More in News

This 2020 electron microscope image provided by the National Institute of Allergy and Infectious Diseases - Rocky Mountain Laboratories shows SARS-CoV-2 virus particles which causes COVID-19, isolated from a patient in the U.S., emerging from the surface of cells cultured in a lab. On Monday, Oct. 5, 2020, the top U.S. public health agency said that coronavirus can spread greater distances through the air than 6 feet, particularly in poorly ventilated and enclosed spaces. But agency officials continued to say such spread is uncommon, and current social distancing guidelines still make sense. (NIAID-RML via AP)
COVID at a glance for Friday, Jan. 22

The most recent state and local numbers.

A Coast Guard Station Juneau 45-foot Response Boat-Medium patrols Auke Bay during an exercise in 2018. A response boat similar to the one in the photo was struck by a laser near Ketchikan on Saturday, Jan. 17, prompting an investigation into the crime. (Lt. Brian Dykens / U.S. Coast Guard)
Coast Guard wants information after laser pointed at boat

“Laser strikes jeopardize the safety of our boat crews…”

The valleys of Jim River and Prospect Creek in northern Alaska, where an official thermometer registered Alaska’s all-time low of minus 80 degrees F on Jan. 23, 1971. Photo by Ned Rozell
Alaska’s all-time cold record turns 50

The camp was there to house workers building the trans-Alaska pipeline

This 2020 electron microscope image provided by the National Institute of Allergy and Infectious Diseases - Rocky Mountain Laboratories shows SARS-CoV-2 virus particles which causes COVID-19, isolated from a patient in the U.S., emerging from the surface of cells cultured in a lab. On Monday, Oct. 5, 2020, the top U.S. public health agency said that coronavirus can spread greater distances through the air than 6 feet, particularly in poorly ventilated and enclosed spaces. But agency officials continued to say such spread is uncommon, and current social distancing guidelines still make sense. (NIAID-RML via AP)
COVID at a glance for Thursday, Jan. 21

The most recent state and local numbers.

Gov. Mike Dunleavy addresses the public during a virtual town hall on Sept. 15, 2020 in Alaska. ( Courtesy Photo / Austin McDaniel, Office of the Governor)
Dunleavy pitches dividend change amid legislative splits

No clear direction has emerged from lawmakers.

Joar Leifseth Ulsom, right, wearing a bib with ExxonMobil lettering on it, congratulates Peter Kaiser on his win in the Iditarod Trail Sled Dog Race in Nome, Alaska.
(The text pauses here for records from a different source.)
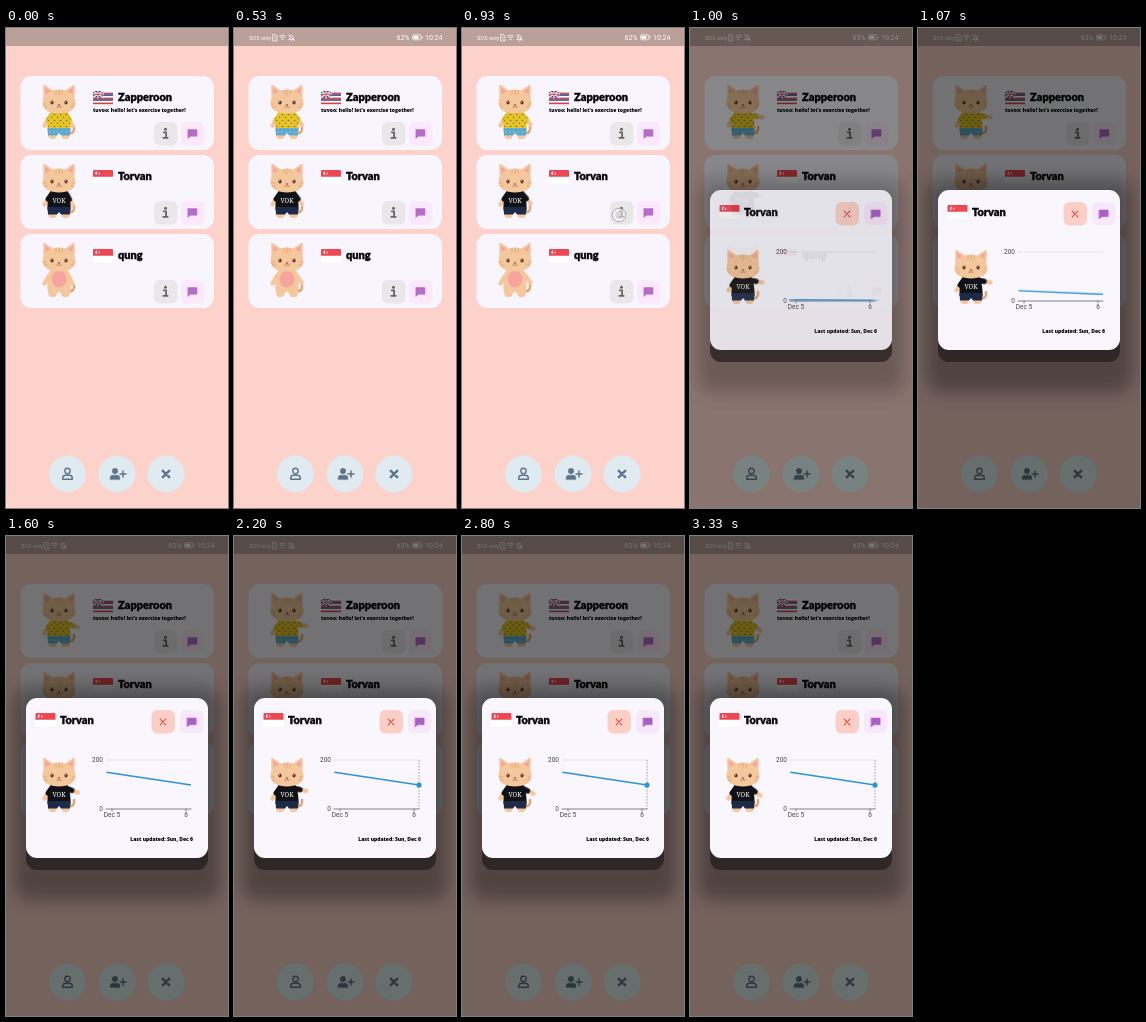
Recreate the animation shown at these times as an HTML page. Size 222x480 px, loop 3.39 s.

```html
<!DOCTYPE html>
<html lang="en">
<head>
<meta charset="utf-8">
<title>Friends</title>
<style>
html, body { margin: 0; width: 100%; height: 100%; overflow: hidden; background: #fdd2cb; }
svg { display: block; width: 100%; height: 100%; }
text { font-family: Roboto, sans-serif; }
.name { font: 900 11px Lato, sans-serif; stroke: #000; stroke-width: .35px; stroke-linejoin: round; }
.note { font: 800 5px 'Open Sans', sans-serif; }
.axis { font-size: 6.5px; fill: #444; }

.arm, .status, .low, .high, .touch, .dim, .modal, .line, .cursor { animation: 3390ms linear infinite; }
.arm { animation-name: wave; animation-timing-function: ease-in-out; }
.status { animation-name: status; animation-timing-function: step-end; }
.low { animation-name: low; animation-timing-function: step-end; }
.high { animation-name: high; animation-timing-function: step-end; }
.touch { animation-name: touch; animation-timing-function: step-end; }
.cursor { animation-name: cursor; animation-timing-function: step-end; }
.dim { animation-name: dim; }
.modal { animation-name: modal; }
.line { animation-name: grow; transform-origin: 0 273px; vector-effect: non-scaling-stroke; }

@keyframes wave {
  0% { transform: rotate(60deg); }
  27.4% { transform: rotate(48deg); }
  29.4%, 31.6% { transform: rotate(9deg); }
  47.2% { transform: rotate(20deg); }
  64.9% { transform: rotate(12deg); }
  98.2%, 100% { transform: rotate(36deg); }
}
@keyframes status { 0% { opacity: 0; } 2% { opacity: 1; } }
@keyframes low { 0% { opacity: 1; } 29% { opacity: 0; } }
@keyframes high { 0% { opacity: 0; } 29% { opacity: 1; } }
@keyframes touch { 0% { opacity: 0; } 25% { opacity: 1; } 29% { opacity: 0; } }
@keyframes cursor { 0% { opacity: 0; } 55% { opacity: 1; } }
@keyframes dim { 0%, 27.6% { opacity: 0; } 29.5% { opacity: .84; } 31.5%, 100% { opacity: 1; } }
@keyframes modal { 0%, 27.6% { opacity: 0; } 29.5% { opacity: .86; } 31.5%, 100% { opacity: 1; } }
@keyframes grow {
  0%, 29.2% { transform: scaleY(.02); animation-timing-function: cubic-bezier(.25, .1, .25, 1); }
  42%, 100% { transform: scaleY(1); }
}
</style>
</head>
<body>
<svg id="stage" viewBox="0 0 222 480" preserveAspectRatio="none"></svg>
<script>
const rect = (x, y, w, h, fill, r = 0, more = '') =>
  `<rect x="${x}" y="${y}" width="${w}" height="${h}" rx="${r}" fill="${fill}" ${more}/>`;
const oval = (x, y, rx, ry, fill) => `<ellipse cx="${x}" cy="${y}" rx="${rx}" ry="${ry}" fill="${fill}"/>`;
const path = (d, fill, stroke = 'none', w = 1) =>
  `<path d="${d}" fill="${fill}" stroke="${stroke}" stroke-width="${w}" stroke-linecap="round" stroke-linejoin="round"/>`;
const text = (x, y, cls, s, more = '') => `<text x="${x}" y="${y}" class="${cls}" ${more}>${s}</text>`;
const at = (x, y, s, more = '') => `<g transform="translate(${x} ${y})" ${more}>${s}</g>`;

const FUR = '#f5c79c', TAN = '#e0a878', PINK = '#f7a49f';
const outfits = {
  beach: { top: 'url(#print)', bottom: 'url(#waves)' },
  tee: { top: '#111217', bottom: '#1d2b47', label: 'VOK' },
  bare: { top: FUR, bottom: FUR }
};

// Origin is the centre of the head.
function cat(x, y, kind) {
  const { top, bottom, label } = outfits[kind];
  const limb = path('M0 0H12', 'none', FUR, 4.5) + path('M0 0H5.5', 'none', top, 5.5);
  const arm = (dx, flip, cls, turn) =>
    `<g transform="translate(${dx} 14.5) scale(${flip} 1)"><g class="${cls}" ${turn}>${limb}</g></g>`;
  const ear = side => `<g transform="scale(${side} 1)">` +
    path('M15.5 -1L15.8 -15Q15.5 -17 13.5 -15.5L4 -9Z', FUR) + path('M13.6 -7L14 -13.5L8.5 -9.5Z', PINK) + '</g>';
  return at(x, y,
    path('M9 32Q16 33 15 26', 'none', TAN, 2.6) +
    rect(-10.5, 28, 8, 10, FUR, 3) + rect(2.5, 28, 8, 10, FUR, 3) +
    arm(-7.5, -1, '', 'transform="rotate(55)"') + arm(7.5, 1, 'arm', '') +
    path('M-8 10H8Q12 19 11.5 30H-11.5Q-12 19 -8 10Z', top) +
    path('M-11.5 27H11.5L11 34.5H2L0 32L-2 34.5H-11Z', bottom) +
    (kind === 'bare' ? oval(0, 20, 7.5, 8.5, PINK) : '') +
    (label ? `<text y="22.5" text-anchor="middle" font-size="6.2" fill="#fff" style="font-family:'Noto Serif',serif">${label}</text>` : '') +
    ear(-1) + ear(1) +
    path('M0 -11.5C10 -11.5 16.5 -5 16.5 2C16.5 9 9 12.5 0 12.5S-16.5 9 -16.5 2C-16.5 -5 -10 -11.5 0 -11.5Z', FUR) +
    path('M-3 -10V-7M0 -11V-6M3 -10V-7M-15.5 3H-13M15.5 3H13M-14.5 6H-12M14.5 6H12', 'none', TAN, 1) +
    oval(-7, 1.5, 1.6, 1.9, '#5b3427') + oval(7, 1.5, 1.6, 1.9, '#5b3427') +
    oval(-7.4, .8, .5, .6, '#fff') + oval(6.6, .8, .5, .6, '#fff') +
    oval(0, 4, 1.3, .9, '#c9675f') +
    path('M-2.5 6Q-1 7.5 0 5.5Q1 7.5 2.5 6', 'none', '#8d5744', .6));
}

const redFlag = rect(0, 0, 20, 13.5, '#fff', 1) + path('M0 1Q0 0 1 0H19Q20 0 20 1V6.8H0Z', '#ee4652') +
  path('M4.5 1.7A1.7 1.7 0 1 0 4.5 5A2 2 0 0 1 4.5 1.7Z', '#fff') + oval(6.2, 3.4, .8, 1, '#fbd5d8');

const stripes = ['#fff', '#d8404b', '#37508f', '#fff', '#d8404b', '#37508f', '#fff', '#d8404b'];
const isleFlag = stripes.map((c, i) => rect(0, i * 1.65, 20, 1.65, c)).join('') +
  rect(0, 0, 10, 6.6, '#31478a') + path('M0 0L10 6.6M10 0L0 6.6', 'none', '#fff', 1.2) +
  path('M5 0V6.6M0 3.3H10', 'none', '#fff', 2) + path('M5 0V6.6M0 3.3H10', 'none', '#d8404b', 1);

const chat = c => path('M-4.5 -4H4.5V2.8H-1.8L-4.5 4.8Z', c, c, .5);
const info = path('M-1.7 -1.2H.6V4M-2.2 4.3H2.2', 'none', '#666', 1.8) + oval(0, -4.2, 1.5, 1.5, '#666');
const cross = (r, c, w) => path(`M${-r} ${-r}L${r} ${r}M${r} ${-r}L${-r} ${r}`, 'none', c, w);

function card(y, kind, flag, name, note = '') {
  return at(0, y,
    rect(14.5, 0, 193.5, 74, '#f8f5fe', 11) + cat(53, 25, kind) + at(87, 15, flag) +
    text(112, 25, 'name', name) + text(87, 36, 'note', note) +
    rect(148, 46, 23.5, 23.5, '#e9e7e9', 6) + at(159.5, 57.5, info) +
    rect(175, 46, 23.5, 23.5, '#fbe8fb', 6) + at(186.5, 57.5, chat('#b56cc6')));
}

const INK = '#5f7488';
const person = (fill, w) => `<circle cy="-3" r="2.7" fill="${fill}" stroke="${INK}" stroke-width="${w}"/>` +
  path('M-4.8 5.2V4Q-4.8 1.2 -2 1.2H2Q4.8 1.2 4.8 4V5.2Z', fill, INK, w);
const round = (x, icon) => at(x, 446, oval(0, 0, 18.5, 18.5, '#dfebf0') + icon);

const statusIcons =
  path('M39 6.5H41.5L43 8V13H39Z', 'none', '#fff', .7) + path('M41 8.5V10.3M41 11.4V11.5', 'none', '#fff', .7) +
  path('M45.5 8Q48.5 5.7 51.5 8M46.7 9.6Q48.5 8.3 50.3 9.6', 'none', '#fff', .8) + oval(48.5, 11.5, .8, .8, '#fff') +
  path('M55 11.5H60L59.2 10V8.3Q57.5 5.6 55.8 8.3V10ZM57 13H58M54.6 6.4L60.4 12.6', 'none', '#fff', .7);
const battery = rect(178.5, 6.8, 8.5, 5, 'none', 1, 'stroke="#fff" stroke-width=".7"') +
  rect(179.5, 7.8, 5, 3, '#fff') + rect(187.6, 8.2, .8, 2.2, '#fff');

const status = `<g class="status" fill="#fff">` +
  text(15, 11.8, '', 'SOS only', 'font-size="5.6"') + statusIcons +
  text(162.5, 12, 'low', '62%', 'font-size="7"') + text(162.5, 12, 'high', '63%', 'font-size="7"') +
  battery + text(191, 12, '', '10:24', 'font-size="7"') + '</g>';

const dim = `<g class="dim">` +
  rect(0, 0, 222, 480, '#000400', 0, 'opacity=".54"') +
  rect(8, 152, 206, 212, '#000', 14, 'opacity=".32" filter="url(#soft)"') + '</g>';

const chart =
  path('M100 224H185', 'none', '#dcdce2', .7) + path('M100 273H185M106 273V275M180 273V275', 'none', '#666', .8) +
  text(97, 226, 'axis', '200', 'text-anchor="end"') + text(97, 275, 'axis', '0', 'text-anchor="end"') +
  text(106, 281, 'axis', 'Dec 5', 'text-anchor="middle"') + text(180, 281, 'axis', '6', 'text-anchor="middle"') +
  `<path class="line" d="M100.5 236.3L185 249" fill="none" stroke="#2b93d9" stroke-width="1.4"/>` +
  `<g class="cursor"><path d="M185 224V273" stroke="#777" stroke-width=".7" stroke-dasharray="1.5 1.5"/>` +
  oval(185, 249, 2.6, 2.6, '#2b93d9') + '</g>';

const modal = `<g class="modal">` + rect(20, 176, 182, 158, '#2f2725', 11) + rect(20, 162, 182, 160, '#f9f6fe', 11) +
  at(29.5, 177, redFlag) + text(54, 188, 'name', 'Torvan') +
  rect(145.5, 174, 23.5, 23.5, '#fccfc6', 6) + at(157, 186, cross(2.8, '#e2483f', 1.1)) +
  rect(174, 174, 23.5, 23.5, '#f8e8fb', 6) + at(185.7, 186, chat('#a85fc6')) +
  cat(53, 238, 'tee') + chart +
  text(187, 305, 'note', 'Last updated: Sun, Dec 6', 'text-anchor="end"') + '</g>';

document.getElementById('stage').innerHTML = `<defs>
  <filter id="soft" x="-20%" y="-20%" width="140%" height="140%"><feGaussianBlur stdDeviation="9"/></filter>
  <pattern id="print" width="6" height="6" patternUnits="userSpaceOnUse">
    ${rect(0, 0, 6, 6, '#e6c529') + oval(1.5, 1.5, 1, .8, '#8a7a24') + oval(4.5, 4.3, .8, 1, '#b08b1e')}
  </pattern>
  <pattern id="waves" width="4" height="4" patternUnits="userSpaceOnUse">
    ${rect(0, 0, 4, 4, '#54add4') + oval(1, 1, .8, .6, '#d7785c') + oval(3, 3, .7, .6, '#a7dcec')}
  </pattern></defs>` +
  rect(0, 0, 222, 480, '#fdd2cb') + rect(0, 0, 222, 18, '#bb9f99') +
  card(48, 'beach', isleFlag, 'Zapperoon', "tuvoo: hello! let's exercise together!") +
  card(127, 'tee', redFlag, 'Torvan') +
  card(206, 'bare', redFlag, 'qung') +
  round(61.5, person('none', 1.4)) +
  round(111, at(-2, 0, person(INK, .6)) + path('M6 -3V3M3 0H9', 'none', INK, 1.5)) +
  round(160, cross(3.2, INK, 2.4)) +
  `<g class="touch"><circle cx="157" cy="187" r="6.8" fill="#fff" fill-opacity=".55" stroke="#9a9aa0" stroke-width=".8"/>` +
  `<circle cx="157" cy="187" r="3.8" fill="#bbb" fill-opacity=".5"/></g>` +
  status + dim + modal;
</script>
</body>
</html>
```
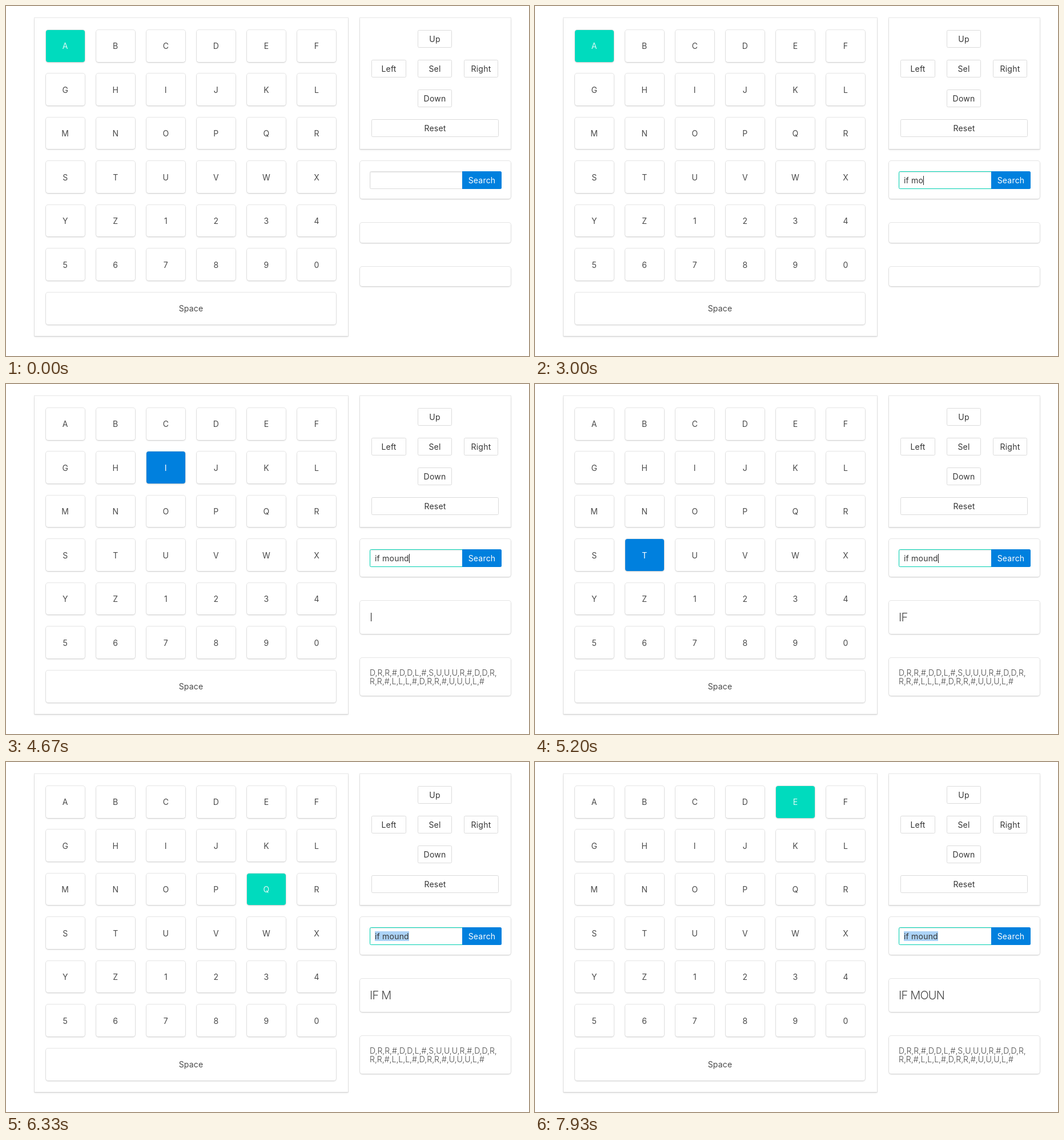
Animation of 916 by 612 pixels, one loop 8000 ms. Source, as an HTML page:

```html
<!DOCTYPE html>
<html lang="en">
<head>
<meta charset="utf-8">
<title>Keyboard path</title>
<style>
html, body { margin: 0; width: 100%; height: 100%; overflow: hidden; background: #fff; }
body { position: relative; font: 14px Inter, "Open Sans", sans-serif; color: #4a4a4a; }
div { position: absolute; box-sizing: border-box; white-space: pre; }
.card { box-shadow: 0 1.5px 2.5px rgba(10,10,10,.1), 0 0 0 1px rgba(10,10,10,.1); border-radius: 4px; }
.square { border-radius: 0; }
.key, .button, .search { display: flex; align-items: center; justify-content: center; letter-spacing: .2px; }
.button { border: 1px solid #dbdbdb; border-radius: 2.5px; color: #363636; }
.search { background: #0080de; color: #fff; border-radius: 0 2.5px 2.5px 0; }
.input { border: 1px solid #dbdbdb; border-radius: 2.5px 0 0 2.5px; box-shadow: inset 0 1px 2px rgba(10,10,10,.1);
  display: flex; align-items: center; padding-left: 8px; color: #363636; letter-spacing: .2px; }
.input.focus { border-color: #00d1b2; }
.input span { line-height: 17px; }
.input.selected span { background: #acd3f7; }
.input i { width: 1px; height: 16px; background: #222; visibility: hidden; }
.input.caret i { visibility: visible; }
.current, .picked { color: rgba(255,255,255,.85); background: #00dbbe; }
.picked { color: #fff; background: #0080de; }
.result { padding-left: 17px; font-size: 20px; font-weight: 300; letter-spacing: -.8px; line-height: 59px; }
.path { padding: 17.5px 0 0 17px; font-weight: 300; line-height: 15.6px; }
</style>
</head>
<body>
<script>
const QUERY = "if mound";
const MOVES = "DRR#DDL#SUUUR#DDRRR#LLL#DRR#UUUL#";
const TYPED_AT = [2060, 2190, 2460, 2660, 2990, 3130, 3330, 3530];
const FOCUS = 1460, SUBMIT = 4195, FIRST_MOVE = 4310, MOVE_TIME = 118.5;
const CARET_OFF = 5930, SELECT_ALL = 6195;
const LOOP = 8000, FPS = 15;

function box(type, x, y, w, h, text = "") {
  const el = document.createElement("div");
  el.className = type;
  el.style.cssText = `left:${x}px;top:${y}px;width:${w}px;height:${h}px`;
  el.textContent = text;
  return document.body.appendChild(el);
}

box("card square", 50, 21, 549, 556);
const keys = [..."ABCDEFGHIJKLMNOPQRSTUVWXYZ1234567890"].map((label, i) =>
  box("card key", 70 + (i % 6) * 88.05, 42 + Math.floor(i / 6) * 76.45, 67.5, 55.5, label));
const spaceKey = box("card key", 70, 501, 508, 55.5, "Space");

box("card square", 620, 21, 264, 229);
box("button", 721, 42, 60, 31, "Up");
box("button", 640, 94, 61, 31, "Left");
box("button", 721, 94, 60, 31, "Sel");
box("button", 802, 94, 60, 31, "Right");
box("button", 721, 146, 60, 31, "Down");
box("button", 640, 198, 223, 31, "Reset");

box("card", 620, 271, 264, 66);
const input = box("input", 637, 289, 163, 31);
const typed = input.appendChild(document.createElement("span"));
input.appendChild(document.createElement("i"));
box("search", 799, 289, 69, 31, "Search");

const result = box("card result", 620, 379, 264, 35);
const path = box("card path", 620, 456, 264, 34);
const pathText = [...MOVES].join(",").replace(/^.{34}/, "$&\n");

// Cursor, pressed key and number of letters entered after the first `count` moves
function walk(count) {
  let at = 0, entered = 0, last = "";
  for (last of MOVES.slice(0, count)) {
    at += { U: -6, D: 6, L: -1, R: 1 }[last] || 0;
    if (last === "#" || last === "S") entered++;
  }
  return { key: last === "S" ? spaceKey : keys[at], pressed: last === "#" || last === "S", entered };
}

function render(t) {
  typed.textContent = QUERY.slice(0, TYPED_AT.filter(start => t >= start).length);
  input.classList.toggle("focus", t >= FOCUS);
  input.classList.toggle("caret", t >= FOCUS && t < CARET_OFF);
  input.classList.toggle("selected", t >= SELECT_ALL);

  const { key, pressed, entered } = walk(Math.max(0, Math.floor((t - FIRST_MOVE) / MOVE_TIME) + 1));
  for (const k of [...keys, spaceKey]) {
    k.classList.toggle("current", k === key && !pressed);
    k.classList.toggle("picked", k === key && pressed);
  }

  result.textContent = QUERY.slice(0, entered).toUpperCase();
  result.style.height = (entered ? 58 : 35) + "px";
  path.textContent = t >= SUBMIT ? pathText : "";
  path.style.top = (entered ? 479 : 456) + "px";
  path.style.height = (t >= SUBMIT ? 66 : 34) + "px";
}

function tick() {
  const t = performance.now() % LOOP;
  render(Math.floor((t + 4) * FPS / 1000) * 1000 / FPS);
  requestAnimationFrame(tick);
}
tick();
</script>
</body>
</html>
```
The world’s most famous sled dog race has lost another major sponsor as the Iditarod prepares for a scaled-back version of this year’s race because of the pandemic, officials said Thursday, Jan. 21, 2021. ExxonMobil confirmed to The Associated Press that the oil giant will drop its sponsorship of the race. (Marc Lester / Anchorage Daily News)
ExxonMobil becomes latest sponsor to sever Iditarod ties

The world’s most famous sled dog race has lost another major sponsor.

Has it always been a police car? (Michael Penn / Juneau Empire)
Police calls for Friday, Jan. 22, 2021

This report contains public information from law enforcement and public safety agencies.

This electron microscope image made available and color-enhanced by the National Institute of Allergy and Infectious Diseases Integrated Research Facility in Fort Detrick, Md., shows Novel Coronavirus SARS-CoV-2 virus particles, orange, isolated from a patient.	(THE CANADIAN PRESS/AP-NIAID/National Institutes of Health)
State reports 24 COVID-19 deaths

Only 1 of the deaths happened recently, according to the state.

Most Read